"An incredibly moving and gripping novel . . . so sure-footed, clear, vibrating, like chiffon or a cigarette."
— Olga Ravn, author of The Employees and My Work

"Rendered through recursion and fragmentation, the wholeness of What Kingdom is revealed like a jigsaw puzzle whose pieces are kept in a shoebox and turns out to have no edges. Somehow both warm and cool, Fine Gråbøl’s keenly observant prose suggests the affinities between phantasm, phenomena and what lies between. Bureaucracy and self-inflicted burns—the banal and the brutal—are reported with the same attenuated precision. Only an unreliable narrator could be trusted with this story. This book has gotten inside me, a guide for unexplored rooms and corridors."
— Anne de Marcken, author of It Lasts Forever and Then It's Over

"This debut novel centers around the minute day-to-days of a patient in a mental hospital. Gråbøl, a Danish poet beloved by the likes of Olga Ravn and Celia Paul, weaves an intricate picture of a life lived under rules and restraint by creating a text that is simultaneously demure and porous, with an elliptical structure . . . This book is especially exciting because its publisher, Archipelago, rarely puts out debut fiction, and the cover features artwork by Karoline Ebbesen, a Danish painter who was admitted to a mental asylum in 1885 and lived there for the next 50 years." — Dilara O'Neil, Vulture

“It has been a privilege to read this extraordinary work. The unnamed narrator’s absolute vulnerability is transformed into compelling beauty by the authority and precision of her language. I love the pace of the writing. How, after a passage in which the raw pain and hurt break through into anger, a sentence of clear transcendent poetry can follow. The perfect emotional control is astonishing. It is a very exposing, brave book. It lays open the narrator’s frustration at her inability to be heard, to be considered, within the cold strictures of the institution where she passes her days: "the basis of our lives is powerlessness plus capitulation." I was riveted by the attention to detail – it demands our attention, in return; the objective way the narrator perceives the confined world she lives in, without a trace of self-pity, compels us to know she is speaking the truth. There is an urgent need for the system to be changed, for an individual to be listened to, not just dealt with. This book makes us listen.” – Celia Paul, author of Self-Portrait and Letters to Gwen John

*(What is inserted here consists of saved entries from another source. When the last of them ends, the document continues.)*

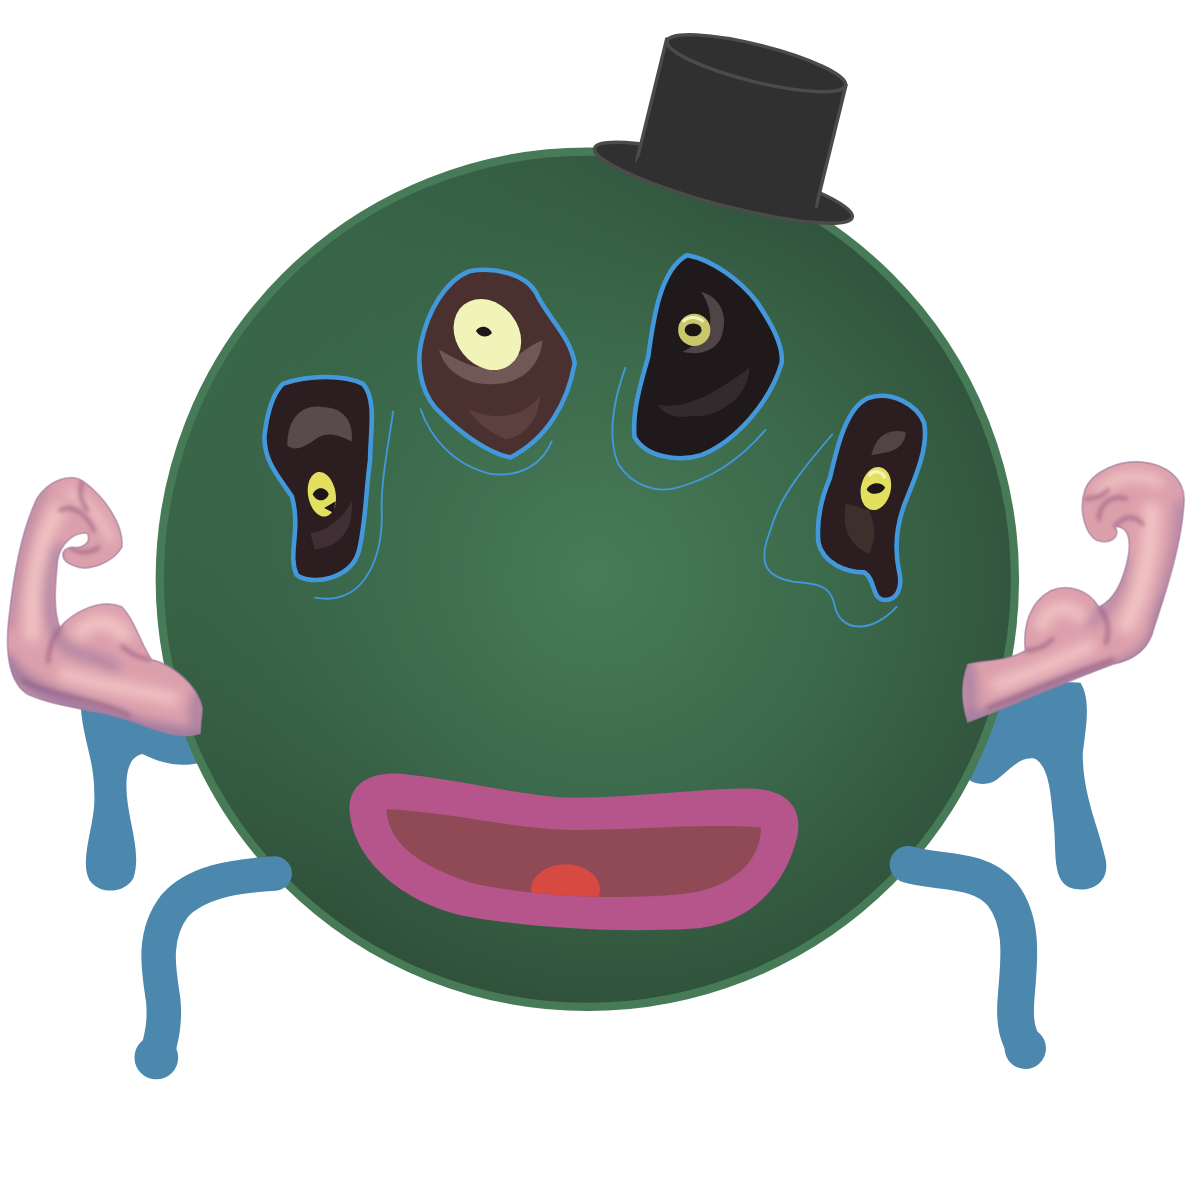
<!DOCTYPE html>
<html lang="en">
<head>
<meta charset="utf-8">
<title>Round green monster with a top hat</title>
<style>
:root{
  --paper:#ffffff;
  --body-light:#487b58; --body-mid:#37634a; --body-dark:#2f5039; --body-rim:#477a57;
  --leg:#4c88ad;
  --hat:#303030; --hat-line:#4b4b4b;
  --eye-line:#4398dc; --eye-plum:#2b1d20; --eye-brown:#4a302f; --eye-black:#1f191b;
  --iris:#e3df5f; --iris-pale:#f1f4b9; --iris-olive:#c9c66c; --pupil:#1d1517;
  --lips:#b5558c; --mouth:#8f4a55; --tongue:#d74a41;
  --arm:#dca0ac; --arm-light:#f0c1c2; --arm-shade:#a07a9f; --arm-deep:#94587f;
}
html,body{margin:0;padding:0;background:var(--paper);}
.canvas{width:1200px;height:1200px;overflow:hidden;}
.canvas svg{display:block;width:1200px;height:1200px;}
.leg-back{fill:var(--leg);}
.leg-front{fill:none;stroke:var(--leg);stroke-linecap:round;stroke-linejoin:round;}
.eye-rim{stroke:var(--eye-line);stroke-width:2;stroke-linejoin:round;}
.eye-bag{fill:none;stroke:var(--eye-line);stroke-width:.8;stroke-linecap:round;}
.hat-part{fill:var(--hat);stroke:var(--hat-line);stroke-width:1.5;stroke-linejoin:round;}
.pupil{fill:var(--pupil);}
.arm-line{fill:none;stroke:var(--arm-deep);stroke-linecap:round;}
.arm-tone{fill:none;stroke:var(--arm-shade);stroke-linecap:round;}
.arm-glow{fill:none;stroke:var(--arm-light);stroke-linecap:round;}
</style>
</head>
<body>
<main class="canvas">
<svg viewBox="0 0 522 522" role="img" aria-label="A round green monster with four eyes, a top hat, flexed pink arms and blue legs">
  <defs>
    <radialGradient id="body-fill" gradientUnits="userSpaceOnUse" cx="270" cy="252" r="194" fx="258" fy="250">
      <stop offset="0" stop-color="var(--body-light)"/>
      <stop offset=".5" stop-color="#3c6a4c"/>
      <stop offset="1" stop-color="var(--body-dark)"/>
    </radialGradient>
    <linearGradient id="body-side" x1="0" y1=".2" x2="1" y2=".75">
      <stop offset="0" stop-color="#3f7452" stop-opacity=".75"/>
      <stop offset=".45" stop-color="#3f7452" stop-opacity="0"/>
    </linearGradient>
    <filter id="soft" x="-30%" y="-30%" width="160%" height="160%"><feGaussianBlur stdDeviation="2.2"/></filter>
    <filter id="softer" x="-30%" y="-30%" width="160%" height="160%"><feGaussianBlur stdDeviation="1"/></filter>

    <path id="arm-left-shape" d="M87 319C79 322 69 318 58 314C45 309 25 308 12 302C4 297 2 284 4 268C6 250 9 232 16 217C21 209 31 205 37 210C45 216 54 228 53 238C49 245 38 249 32 246C26 244 26 239 31 238C36 239 40 236 38 232C32 231 26 237 25 244C24 255 23 265 26 273C32 266 44 260 53 264C59 270 61 280 66 287C75 289 86 298 88 308Z"/>
    <clipPath id="arm-left-clip"><use href="#arm-left-shape"/></clipPath>
    <path id="arm-right-shape" d="M421 314C418 305 418 297 421 289C428 287 438 288 446 283C445 272 448 262 457 257C464 254 473 256 478 264C485 261 489 252 491 241C492 233 490 229 485 229C488 234 482 237 477 235C472 232 469 222 472 213C475 205 487 200 497 201C507 202 516 208 515 219C514 236 508 255 502 273C500 282 494 287 484 289C465 296 440 307 421 314Z"/>
    <clipPath id="arm-right-clip"><use href="#arm-right-shape"/></clipPath>
    <path id="mouth-shape" d="M168 352C195 353 225 361 250 361C280 361 305 358 331 360C331 375 318 387 296 389C265 392 225 389 205 384C184 377 169 368 168 352Z"/>
    <clipPath id="mouth-clip"><use href="#mouth-shape"/></clipPath>
  </defs>

  <g id="back-legs" class="leg-back">
    <path d="M35 306L84 316L86 332C76 334 68 331 62 328C57 329 55 334 55 342C55 356 62 370 58 382C54 389 43 389 39 383C34 374 42 358 41 345C41 330 36 322 35 306Z"/>
    <path d="M426 314C440 305 455 295 470 297C475 305 472 318 471 328C471 346 478 360 481 374C483 385 473 389 465 386C457 382 460 368 458 355C457 344 456 333 450 330C444 329 440 334 435 338C431 342 424 342 420 338Z"/>
  </g>

  <g id="body">
    <circle cx="255.500" cy="252" r="186" fill="url(#body-fill)"/>
    <circle cx="255.500" cy="252" r="186" fill="url(#body-side)" stroke="var(--body-rim)" stroke-width="3.600"/>
  </g>

  <g id="front-legs" class="leg-front">
    <path stroke-width="15" d="M119.500 380C101 381 85 384 76 394C66 407 69 422 71 435C72 446 70 452 68 460"/>
    <circle cx="68" cy="460" r="1.500" stroke-width="16"/>
    <path stroke-width="16" d="M395 376C408 380 426 377 436 389C446 402 443 420 442 434C441 446 443 451 446 456"/>
    <circle cx="446" cy="456" r="1" stroke-width="16"/>
  </g>

  <g id="left-arm">
    <use href="#arm-left-shape" fill="var(--arm)"/>
    <g clip-path="url(#arm-left-clip)">
      <g filter="url(#soft)">
        <path class="arm-tone" stroke-width="7" d="M3 288C10 303 40 307 60 316L90 322"/>
        <path class="arm-tone" stroke-width="5" opacity=".7" d="M25 238C20 252 20 268 26 279C33 286 42 285 50 290"/>
        <path class="arm-tone" stroke-width="7" opacity=".75" d="M88 302C84 308 86 316 87 322"/>
        <path class="arm-tone" stroke-width="4" opacity=".6" d="M4 272C7 250 10 230 19 212"/>
        <path class="arm-glow" stroke-width="7" d="M14 276C13 258 16 238 25 222"/>
        <path class="arm-glow" stroke-width="7" d="M35 275C41 269 48 269 54 276"/>
        <path class="arm-glow" stroke-width="6" d="M28 293C45 299 61 300 75 304"/>
        <path class="arm-glow" stroke-width="4" d="M30 214C38 218 44 226 48 234"/>
      </g>
      <g filter="url(#softer)" class="arm-line" stroke-width="1.500" opacity=".75">
        <path d="M26 273C23 278 21 282 21 288"/>
        <path d="M26 222C32 219 38 224 41 231"/>
        <path d="M36 209C34 214 35 218 38 222"/>
        <path d="M65 287C60 286 56 284 53 281"/>
        <path d="M31 238C34 241 39 241 43 238"/>
        <path d="M10 296C22 303 42 304 56 311"/>
      </g>
    </g>
    <use href="#arm-left-shape" fill="none" stroke="var(--arm-shade)" stroke-width=".8" opacity=".6"/>
  </g>

  <g id="right-arm">
    <use href="#arm-right-shape" fill="var(--arm)"/>
    <g clip-path="url(#arm-right-clip)">
      <g filter="url(#soft)">
        <path class="arm-tone" stroke-width="6" d="M420 315C445 305 468 294 488 290C500 287 504 276 508 262"/>
        <path class="arm-tone" stroke-width="6" opacity=".8" d="M420 288C423 298 421 306 422 314"/>
        <path class="arm-tone" stroke-width="5" opacity=".7" d="M514 220C514 236 508 254 503 272"/>
        <path class="arm-tone" stroke-width="4" opacity=".7" d="M489 243C489 256 482 266 474 271"/>
        <path class="arm-glow" stroke-width="8" d="M501 222C501 240 497 258 490 272"/>
        <path class="arm-glow" stroke-width="6" d="M453 272C456 264 464 262 470 268"/>
        <path class="arm-glow" stroke-width="6" d="M434 298C448 293 462 287 474 281"/>
        <path class="arm-glow" stroke-width="5" d="M479 213C485 207 496 205 504 210"/>
      </g>
      <g filter="url(#softer)" class="arm-line" stroke-width="1.500" opacity=".75">
        <path d="M478 264C482 269 483 274 481 280"/>
        <path d="M478 226C478 219 484 215 490 217"/>
        <path d="M485 229C489 224 494 224 497 228"/>
        <path d="M446 283C451 283 455 281 458 278"/>
        <path d="M472 217C476 217 480 216 482 213"/>
        <path d="M430 308C448 301 466 293 484 287"/>
      </g>
    </g>
    <use href="#arm-right-shape" fill="none" stroke="var(--arm-shade)" stroke-width=".8" opacity=".6"/>
  </g>

  <g id="top-hat">
    <ellipse class="hat-part" cx="314.700" cy="79.500" rx="58" ry="9.500" transform="rotate(15 314.700 79.500)"/>
    <path class="hat-part" d="M290 17L277 70C292 83 336 93 355 90L368 37Z"/>
    <path d="M278 68C292 81 336 93 355 88L354 93C330 94 290 85 276 72Z" fill="var(--hat)"/>
    <ellipse class="hat-part" cx="329" cy="27.500" rx="40" ry="8" transform="rotate(14 329 27.500)"/>
  </g>

  <g id="eye-far-left">
    <path class="eye-bag" d="M171 179C169 194 166 206 166 220C167 240 160 264 137 260"/>
    <path class="eye-rim" fill="var(--eye-plum)" d="M123 167C134 163 150 163 158 167C164 174 161 188 161 200C159 215 159 229 156 240C153 252 135 255 129 250C125 241 131 231 127 216C121 207 115 201 115 190C116 181 118 172 123 167Z"/>
    <path d="M125 194C125 181 132 176 140 177C149 177 154 183 153 192C147 189 143 188 139 190C134 193 130 197 125 194Z" fill="#594a4b"/>
    <path d="M135 232C142 231 149 226 153 218C154 230 148 238 137 239Z" fill="#46353a" opacity=".8"/>
    <ellipse cx="140" cy="215" rx="6" ry="9.800" fill="var(--iris)" transform="rotate(-10 140 215)"/>
    <path class="pupil" d="M136 215C138 211 142 212 143 215C142 218 138 219 136 215Z"/>
    <path d="M141 221L146 218L145 223Z" fill="var(--pupil)"/>
  </g>

  <g id="eye-mid-left">
    <path class="eye-bag" d="M183 178C187 190 197 202 213 206C226 208 236 202 240 192"/>
    <path class="eye-rim" fill="var(--eye-brown)" d="M204 118C215 116 228 119 233 127C238 138 248 146 250 158C247 175 238 191 222 199C212 197 200 188 192 180C184 173 181 161 183 150C186 135 194 122 204 118Z"/>
    <path d="M191 152C193 161 203 168 215 167C226 167 235 160 236 148C228 151 223 158 215 160C206 161 198 156 191 152Z" fill="#715755"/>
    <path d="M204 178C214 183 228 182 235 172C234 183 228 190 220 191C213 188 207 184 204 178Z" fill="#5c403e"/>
    <ellipse cx="212" cy="145.500" rx="13.500" ry="16.500" fill="var(--iris-pale)" transform="rotate(-38 212 145.500)"/>
    <path class="pupil" d="M207 144C209 141 213 142 214 145C212 147 209 147 207 144Z"/>
  </g>

  <g id="eye-mid-right">
    <path class="eye-bag" d="M272 160C267 174 264 190 269 202C275 211 285 215 295 212C309 208 321 201 333 187"/>
    <path class="eye-rim" fill="var(--eye-black)" d="M299 111C310 113 322 122 329 131C335 140 341 150 340 158C335 175 320 192 305 198C295 201 281 199 276 190C275 178 279 166 282 155C284 140 287 117 299 111Z"/>
    <path d="M305 127C313 129 317 137 314 146C312 152 305 155 297 153C305 149 309 145 309 139C309 134 307 130 305 127Z" fill="#4f4547"/>
    <path d="M286 176C299 179 314 169 326 160C326 172 313 182 301 181C295 182 289 181 286 176Z" fill="#312b2d"/>
    <circle cx="302" cy="143.500" r="7" fill="var(--iris-olive)"/>
    <ellipse class="pupil" cx="301.500" cy="143.500" rx="3.700" ry="2.800"/>
    <path d="M297 140C300 137 304 138 306 140" fill="none" stroke="var(--iris-pale)" stroke-width="1.300"/>
  </g>

  <g id="eye-far-right">
    <path class="eye-bag" d="M362 189C350 203 339 216 335 231C329 246 334 251 345 253C355 254 361 254 363 263C365 275 379 276 390 264"/>
    <path class="eye-rim" fill="var(--eye-plum)" d="M378 173C388 170 399 176 402 184C404 195 398 208 394 218C390 228 389 238 391 248C393 256 390 261 385 261C379 261 381 252 376 249C368 249 358 245 356 236C355 225 358 215 361 208C364 195 368 177 378 173Z"/>
    <path d="M379 198C381 190 386 186 394 188C394 193 390 196 385 197Z" fill="#514346"/>
    <path d="M368 219C366 229 369 237 378 241C382 234 380 226 378 222Z" fill="#40322f" opacity=".85"/>
    <ellipse cx="381" cy="212.500" rx="6.500" ry="9.500" fill="var(--iris)" transform="rotate(12 381 212.500)"/>
    <path d="M378 207C380 204 384 205 385 208" fill="none" stroke="var(--iris-pale)" stroke-width="1.500"/>
    <path class="pupil" d="M377 213C378 210 383 209 385 212C384 215 379 216 377 213Z"/>
  </g>

  <g id="mouth">
    <path fill="var(--lips)" d="M152 352C152 339 164 335 178 337C205 340 230 347 250 347C275 347 305 343 325 343C341 343 349 350 347 363C342 386 325 403 300 404C265 406 225 403 200 398C172 391 153 372 152 352Z"/>
    <use href="#mouth-shape" fill="var(--mouth)"/>
    <g clip-path="url(#mouth-clip)"><ellipse cx="246" cy="387" rx="15" ry="11" fill="var(--tongue)"/></g>
  </g>
</svg>
</main>
</body>
</html>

"The sentences are short, truncated even, sometimes in a poetic way ('Splendid hearts, free hands') but often not . . . The brevity is beautiful, and also something more . . .  [What Kingdom] warns of the increasing neoliberalization and capitalization of the Danish welfare state and the effects of this on an already strained and shrinking public health care system . . . What Kingdom [has a] thoroughgoing commitment to community and connection." — Sherilyn Hellberg, Words Without Borders

"Gråbøl offers a searing critique on the way the government treats the mentally ill . . . Our narrator is preoccupied with the furniture . . . For her, chairs “address the night,” and this is a vital observation. Our protagonist notices everything. While we never get her name, the reader understands her survival is dependent on discovering herself through these inanimate objects . . . What Kingdom is a wonderful debut . . . a modern day classic; one I will return to time and time again." Courtenay Schembri Gray, The Maple Moon


Product Details
ISBN: 9781953861849
ISBN-10: 1953861849
Publisher: Archipelago
Publication Date: April 16th, 2024
Pages: 152
Language: English